What is the best way to shunt these carriages so that each train can continue its journey?

Can you shunt the trucks so that the Cattle truck and the Sheep truck change places and the Engine is back on the main line?

In this town, houses are built with one room for each person. There are some families of seven people living in the town. In how many different ways can they build their houses?

What happens when you try and fit the triomino pieces into these two grids?

How will you go about finding all the jigsaw pieces that have one peg and one hole?

How many different triangles can you make on a circular pegboard that has nine pegs?

Use the clues to find out who's who in the family, to fill in the family tree and to find out which of the family members are mathematicians and which are not.

An activity making various patterns with 2 x 1 rectangular tiles.

Can you put the numbers 1 to 8 into the circles so that the four calculations are correct?

Using the cards 2, 4, 6, 8, +, - and =, what number statements can you make?

This task, written for the National Young Mathematicians' Award 2016, involves open-topped boxes made with interlocking cubes. Explore the number of units of paint that are needed to cover the boxes. . . .

Arrange 9 red cubes, 9 blue cubes and 9 yellow cubes into a large 3 by 3 cube. No row or column of cubes must contain two cubes of the same colour.

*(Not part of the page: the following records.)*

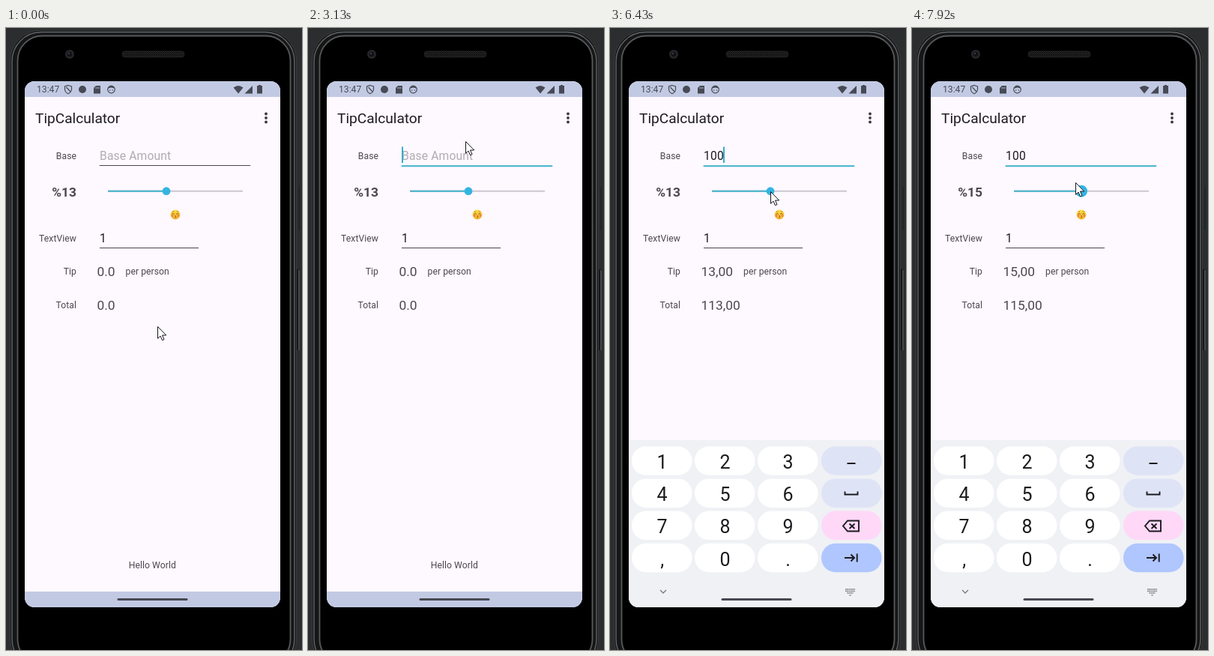
An HTML page for the animation above (7990 ms loop, 395 by 830 pixels).

```html
<!DOCTYPE html>
<html lang="en">
<head>
<meta charset="utf-8">
<title>Tip calculator demo</title>
<style>
html, body { margin: 0; width: 100%; height: 100%; overflow: hidden; background: #2b2d2f; }
svg { display: block; width: 395px; height: 830px; font-family: Roboto, sans-serif; }
.label { font-size: 12.15px; letter-spacing: .006em; fill: #4b4750; }
.value { font-size: 17.4px; fill: #4b4750; }
.field { font-size: 15.63px; letter-spacing: .01em; fill: #1d1b20; }
.right { text-anchor: end; }
.key { font-size: 25px; text-anchor: middle; fill: #1b1b1f; }
.line { fill: none; stroke: #1b1b1f; stroke-width: 1.9; }
</style>
</head>
<body>
<svg viewBox="0 0 395 830">
  <defs>
    <pattern id="mesh" width="3" height="3" patternUnits="userSpaceOnUse">
      <rect width="3" height="3" fill="#262626"/><path d="M0 0L3 3M3 0L0 3" stroke="#0b0b0b" stroke-width=".8"/>
    </pattern>
    <linearGradient id="face" x2="0" y2="1">
      <stop stop-color="#ffdf45"/><stop offset="1" stop-color="#f5ae2c"/>
    </linearGradient>
    <clipPath id="screen"><rect x="25" y="71" width="341" height="702" rx="13"/></clipPath>
  </defs>

  <!-- phone body -->
  <rect width="395" height="830" fill="#2b2d2f"/>
  <rect x="388" y="322" width="4" height="108" rx="1" fill="#161718"/>
  <path d="M391 323V430" stroke="#77797a"/>
  <path d="M391 212V270" stroke="#1c1d1e"/>
  <rect x="5.500" y="3" width="382" height="854" rx="41" fill="#151617" stroke="#3c3d3e"/>
  <rect x="8" y="5.500" width="377" height="849" rx="39" fill="none" stroke="#636465" stroke-width="1.400"/>
  <rect x="15.500" y="10.500" width="364" height="838" rx="33" stroke="#58595a" stroke-width="1.800"/>
  <circle cx="85" cy="35" r="6" fill="#252629"/>
  <circle cx="85" cy="35" r="3.300" fill="#111216"/>
  <circle cx="84" cy="34" r="1.200" fill="#3b3d47"/>
  <rect x="155" y="31" width="83" height="8" rx="4" fill="url(#mesh)" stroke="#2a2a2a" stroke-width=".7"/>

  <g clip-path="url(#screen)">
    <rect x="25" y="71" width="341" height="702" fill="#fef8ff"/>
    <path d="M25 71H366V92H25ZM25 752H366V773H25Z" fill="#c2cae3"/>

    <!-- status bar -->
    <g fill="#474a55">
      <text x="41" y="86" font-size="12.15">13:47</text>
      <path d="M83 76.500L87.500 78V82Q87 86 83 87.700Q79 86 78.500 82V78Z" fill="none" stroke="#474a55" stroke-width="1.200"/>
      <path d="M80.500 79L86 85" stroke="#474a55" stroke-width="1.200"/>
      <circle cx="102" cy="82" r="5"/>
      <path d="M120 77H125.500Q126 77 126 77.500V87.500H117V80Z"/>
      <path d="M120 79V81M122 79V81M124 79V81" stroke="#c2cae3" stroke-width=".8"/>
      <circle cx="140.500" cy="82" r="4.800" fill="none" stroke="#474a55" stroke-width="1.200"/>
      <path d="M136 81Q140.500 78 145 81Q144 77.500 140.500 77Q137 77.500 136 81Z"/>
      <circle cx="138.700" cy="83" r=".8"/><circle cx="142.300" cy="83" r=".8"/>
      <path d="M303.500 79.500Q310 74.500 316.500 79.500L310 87.500Z"/>
      <path d="M329 77V87.500H318.500Z"/>
      <path d="M337 76H340V77H342V87.500H335V77H337Z"/>
    </g>

    <!-- app -->
    <text x="39" y="127" font-size="19.1" fill="#1d1b20">TipCalculator</text>
    <g fill="#3c3940"><circle cx="347" cy="114.500" r="1.900"/><circle cx="347" cy="120" r="1.900"/><circle cx="347" cy="125.500" r="1.900"/></g>
    <g class="label">
      <g class="right">
        <text x="94" y="175">Base</text><text x="94" y="285">TextView</text>
        <text x="94" y="329">Tip</text><text x="94" y="374">Total</text>
      </g>
      <text id="perPerson" y="329">per person</text>
      <text x="163.700" y="721">Hello World</text>
    </g>
    <text id="percent" class="value right" x="94" y="224.500" font-weight="700"></text>
    <text id="tip" class="value" x="121.500" y="331"></text>
    <text id="total" class="value" x="121.500" y="376"></text>
    <text id="base" class="field" x="125" y="176"></text>
    <text class="field" x="125" y="286">1</text>
    <rect id="underline" x="124.700" width="201.500"/>
    <rect x="125" y="293" width="132" height="1" fill="#49454f"/>
    <rect id="caret" y="158.500" width="2" height="21.500" fill="#35afcc"/>
    <rect x="136" y="216.700" width="180" height="2" fill="#cbc6cf"/>
    <rect id="track" x="136" y="216.700" height="2" fill="#40b3ca"/>
    <circle id="thumb" cy="217.700" fill="#33b5e1"/>

    <g transform="translate(226 249)" fill="none" stroke="#6b4318" stroke-linecap="round">
      <circle r="6.400" fill="url(#face)" stroke="none"/>
      <g fill="#f3843c" stroke="none"><circle cx="-4" cy="1.500" r="1.500"/><circle cx="4" cy="1.500" r="1.500"/></g>
      <path d="M-4.300 -.8Q-2.800 -2.600 -1.300 -.8M1.300 -.8Q2.800 -2.600 4.300 -.8M-.3 1.400Q1.700 1.700 .2 2.700Q1.800 3.300 -.3 4.100" stroke-width=".8"/>
      <path d="M-4 -3.700L-2 -4.400M4 -3.700L2 -4.400" stroke-width=".5"/>
    </g>

    <!-- keyboard -->
    <g id="keyboard">
      <rect x="25" y="550" width="341" height="223" fill="#eff1f5"/>
      <g id="keys"></g>
      <g class="line">
        <path d="M316.500 581H327.500M313.500 618.500V622.500H330.500V618.500"/>
        <path d="M317 657.500H332V671.500H317L311 664.500ZM319.500 661.500L326.500 668M326.500 661.500L319.500 668"/>
        <path d="M313 707H326M321.500 702.500L326 707L321.500 711.500M329.700 701.500V712.500"/>
      </g>
      <g id="navIcons" fill="none" stroke="#77797e">
        <path d="M67 750L71 754L75 750" stroke-width="1.300"/>
        <path d="M314 749H327M314 751.500H327M316.500 754H324.500" stroke-width="1.600" stroke-dasharray="1.700 .6"/>
        <path d="M318.500 756.500H322.500L320.500 758Z" fill="#77797e" stroke="none"/>
      </g>
    </g>
    <rect x="148.500" y="761" width="94" height="3" rx="1.500" fill="#464950"/>
  </g>

  <path id="cursor" d="M.5 .5V16.300L4 13L6.500 18.700L9 17.600L6.500 12H11.700Z" fill="#fff" stroke="#16161a" stroke-linejoin="round"/>
</svg>

<script>
const LOOP = 7990;
const el = id => document.getElementById(id);
const set = (id, attrs) => {
  for (const name in attrs) el(id).setAttribute(name, attrs[name]);
};
const within = (t, spans) => spans.some(([from, to]) => t >= from && t < to);

// Pointer moves: start, end, number of steps, then the pose reached: x, y, slider value.
const REST = [202, 398, 13];
const MOVES = [
  [90, 870, 11, [210, 229, 13]],
  [940, 1180, 4, [206, 203, 13]],
  [1250, 1480, 4, [214, 180, 13]],
  [2400, 2630, 4, [210, 151, 13]],
  [5000, 5140, 3, [173, 383, 13]],
  [5210, 5760, 8, [214, 218, 13]],
  [6680, 7150, 7, [261, 218, 20]],
  [7230, 7450, 4, [279, 218, 23]],
  [7620, 7920, 5, [218, 206, 15]]
];
const CARET = [[3130, 4440], [5430, 5930], [6430, 6930], [7430, 7920]];
const PRESSED = 2060, FOCUSED = 2400, KEYBOARD = 4210, ICONS = 4440, TYPED = 5000, GRAB = 6680;

const smooth = p => p * p * (3 - 2 * p);

function poseAt(t) {
  let pose = REST;
  for (const [start, end, steps, goal] of MOVES) {
    if (t < start) break;
    const step = Math.floor((t - start) / (end - start) * (steps - 1) + 1e-6);
    const p = smooth(Math.min(1, (step + 1) / steps));
    pose = pose.map((v, i) => v + (goal[i] - v) * p);
  }
  return pose;
}

function buildKeys() {
  const columns = [29, 113, 197, 282];
  const sideColors = ['#dfe3f6', '#dfe3f6', '#ffd8f8', '#b0c6ff'];
  const rows = ['123', '456', '789', ',0.'];
  el('keys').innerHTML = rows.map((row, r) => columns.map((x, c) => {
    const y = 558.2 + r * 43.2;
    const label = row[c] ? `<text class="key" x="${x + 40.6}" y="${y + 29.8}">${row[c]}</text>` : '';
    return `<rect x="${x}" y="${y}" width="80.5" height="38.5" rx="19" fill="${row[c] ? '#fff' : sideColors[r]}"/>${label}`;
  }).join('')).join('');
}

function render(t) {
  const [x, y, rawValue] = poseAt(t);
  const value = Math.floor(rawValue + 1e-6);
  const thumbX = 136 + value * 6;
  const typed = t >= TYPED, focused = t >= PRESSED;

  set('cursor', { transform: `translate(${Math.round(x)} ${Math.round(y)})` });
  set('thumb', { cx: thumbX, r: t >= GRAB ? 8 : 5.4 });
  set('track', { width: thumbX - 136 });
  el('percent').textContent = '%' + value;
  el('tip').textContent = typed ? value + ',00' : '0.0';
  el('total').textContent = typed ? 100 + value + ',00' : '0.0';
  set('perPerson', { x: typed ? 178 : 159.5 });

  el('base').textContent = typed ? '100' : 'Base Amount';
  const hint = within(t, [[PRESSED, FOCUSED]]) ? '#7d7980' : '#b0abb2';
  el('base').style.fill = typed ? '#1d1b20' : hint;
  set('underline', focused ? { y: 183.2, height: 2, fill: '#40b3ca' } : { y: 183, height: 1, fill: '#49454f' });
  set('caret', { x: typed ? 151 : 125, opacity: within(t, CARET) ? 1 : 0 });
  set('keyboard', { opacity: t >= KEYBOARD ? 1 : 0 });
  set('navIcons', { opacity: t >= ICONS ? 1 : 0.4 });
}

buildKeys();
const began = performance.now();
(function tick() {
  render((performance.now() - began) % LOOP);
  requestAnimationFrame(tick);
})();
</script>
</body>
</html>
```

Find all the different shapes that can be made by joining five equilateral triangles edge to edge.

A dog is looking for a good place to bury his bone. Can you work out where he started and ended in each case? What possible routes could he have taken?

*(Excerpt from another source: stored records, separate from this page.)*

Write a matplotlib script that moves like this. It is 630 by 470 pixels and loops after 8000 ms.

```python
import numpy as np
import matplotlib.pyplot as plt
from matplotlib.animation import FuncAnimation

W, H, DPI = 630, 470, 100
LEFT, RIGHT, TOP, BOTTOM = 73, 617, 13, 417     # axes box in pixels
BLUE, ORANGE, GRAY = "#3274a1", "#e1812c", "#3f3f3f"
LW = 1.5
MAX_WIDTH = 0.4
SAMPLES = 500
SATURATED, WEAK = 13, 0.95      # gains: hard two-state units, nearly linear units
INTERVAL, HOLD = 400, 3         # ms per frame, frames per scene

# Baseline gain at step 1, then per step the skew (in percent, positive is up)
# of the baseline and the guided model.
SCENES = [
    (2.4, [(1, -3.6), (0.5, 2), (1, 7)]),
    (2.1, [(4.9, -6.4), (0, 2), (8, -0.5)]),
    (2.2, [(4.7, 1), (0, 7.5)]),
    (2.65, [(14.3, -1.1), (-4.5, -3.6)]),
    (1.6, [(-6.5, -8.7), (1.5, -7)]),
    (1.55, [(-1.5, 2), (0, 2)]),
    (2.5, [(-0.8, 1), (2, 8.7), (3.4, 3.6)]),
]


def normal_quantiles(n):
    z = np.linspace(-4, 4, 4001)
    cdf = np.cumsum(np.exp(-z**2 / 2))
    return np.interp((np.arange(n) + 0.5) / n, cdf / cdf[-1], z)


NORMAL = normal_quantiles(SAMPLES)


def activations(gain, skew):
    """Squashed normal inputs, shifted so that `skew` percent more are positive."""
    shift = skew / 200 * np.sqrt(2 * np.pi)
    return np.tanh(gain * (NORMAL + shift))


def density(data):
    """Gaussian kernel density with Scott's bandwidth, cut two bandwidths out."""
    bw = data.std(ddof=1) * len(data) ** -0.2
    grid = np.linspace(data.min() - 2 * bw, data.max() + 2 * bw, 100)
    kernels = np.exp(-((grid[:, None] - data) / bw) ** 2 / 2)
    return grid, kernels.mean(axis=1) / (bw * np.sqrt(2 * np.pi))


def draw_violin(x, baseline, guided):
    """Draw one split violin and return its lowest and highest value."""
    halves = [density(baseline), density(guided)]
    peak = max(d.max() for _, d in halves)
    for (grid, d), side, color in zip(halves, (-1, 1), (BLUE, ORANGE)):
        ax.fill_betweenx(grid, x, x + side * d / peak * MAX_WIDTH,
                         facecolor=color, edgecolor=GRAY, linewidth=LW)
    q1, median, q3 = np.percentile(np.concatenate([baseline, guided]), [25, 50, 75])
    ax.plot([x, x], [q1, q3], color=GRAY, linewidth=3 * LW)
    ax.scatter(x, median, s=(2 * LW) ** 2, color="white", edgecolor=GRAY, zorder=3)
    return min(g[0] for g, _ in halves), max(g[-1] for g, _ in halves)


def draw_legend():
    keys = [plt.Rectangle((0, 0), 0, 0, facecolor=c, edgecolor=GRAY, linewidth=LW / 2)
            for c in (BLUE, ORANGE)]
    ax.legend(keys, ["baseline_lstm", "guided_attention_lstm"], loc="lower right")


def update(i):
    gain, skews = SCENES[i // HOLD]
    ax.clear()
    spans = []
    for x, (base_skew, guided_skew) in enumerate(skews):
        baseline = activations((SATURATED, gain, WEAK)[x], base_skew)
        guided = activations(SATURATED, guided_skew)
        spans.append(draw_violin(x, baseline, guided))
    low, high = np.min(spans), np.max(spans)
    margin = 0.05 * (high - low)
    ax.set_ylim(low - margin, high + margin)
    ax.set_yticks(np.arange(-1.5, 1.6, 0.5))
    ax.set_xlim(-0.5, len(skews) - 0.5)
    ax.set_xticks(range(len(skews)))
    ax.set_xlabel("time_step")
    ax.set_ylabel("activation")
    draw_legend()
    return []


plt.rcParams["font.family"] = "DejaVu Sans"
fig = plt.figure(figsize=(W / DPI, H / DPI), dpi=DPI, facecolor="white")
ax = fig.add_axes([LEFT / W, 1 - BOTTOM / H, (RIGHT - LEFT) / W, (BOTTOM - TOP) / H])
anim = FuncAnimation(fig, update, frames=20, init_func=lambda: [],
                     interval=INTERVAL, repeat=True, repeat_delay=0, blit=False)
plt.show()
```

These activities lend themselves to systematic working in the sense that it helps to have an ordered approach.

These activities focus on finding all possible solutions so working in a systematic way will ensure none are left out.

Sitting around a table are three girls and three boys. Use the clues to work out were each person is sitting.

Seven friends went to a fun fair with lots of scary rides. They decided to pair up for rides until each friend had ridden once with each of the others. What was the total number rides?

Have a go at this well-known challenge. Can you swap the frogs and toads in as few slides and jumps as possible?

The Zargoes use almost the same alphabet as English. What does this birthday message say?

How long does it take to brush your teeth? Can you find the matching length of time?

In this game for two players, you throw two dice and find the product. How many shapes can you draw on the grid which have that area or perimeter?

The ancient Egyptians were said to make right-angled triangles using a rope with twelve equal sections divided by knots. What other triangles could you make if you had a rope like this?

Investigate the smallest number of moves it takes to turn these mats upside-down if you can only turn exactly three at a time.

Find your way through the grid starting at 2 and following these operations. What number do you end on?

El Crico the cricket has to cross a square patio to get home. He can jump the length of one tile, two tiles and three tiles. Can you find a path that would get El Crico home in three jumps?

Start with three pairs of socks. Now mix them up so that no mismatched pair is the same as another mismatched pair. Is there more than one way to do it?

Number problems for lower primary that will get you thinking.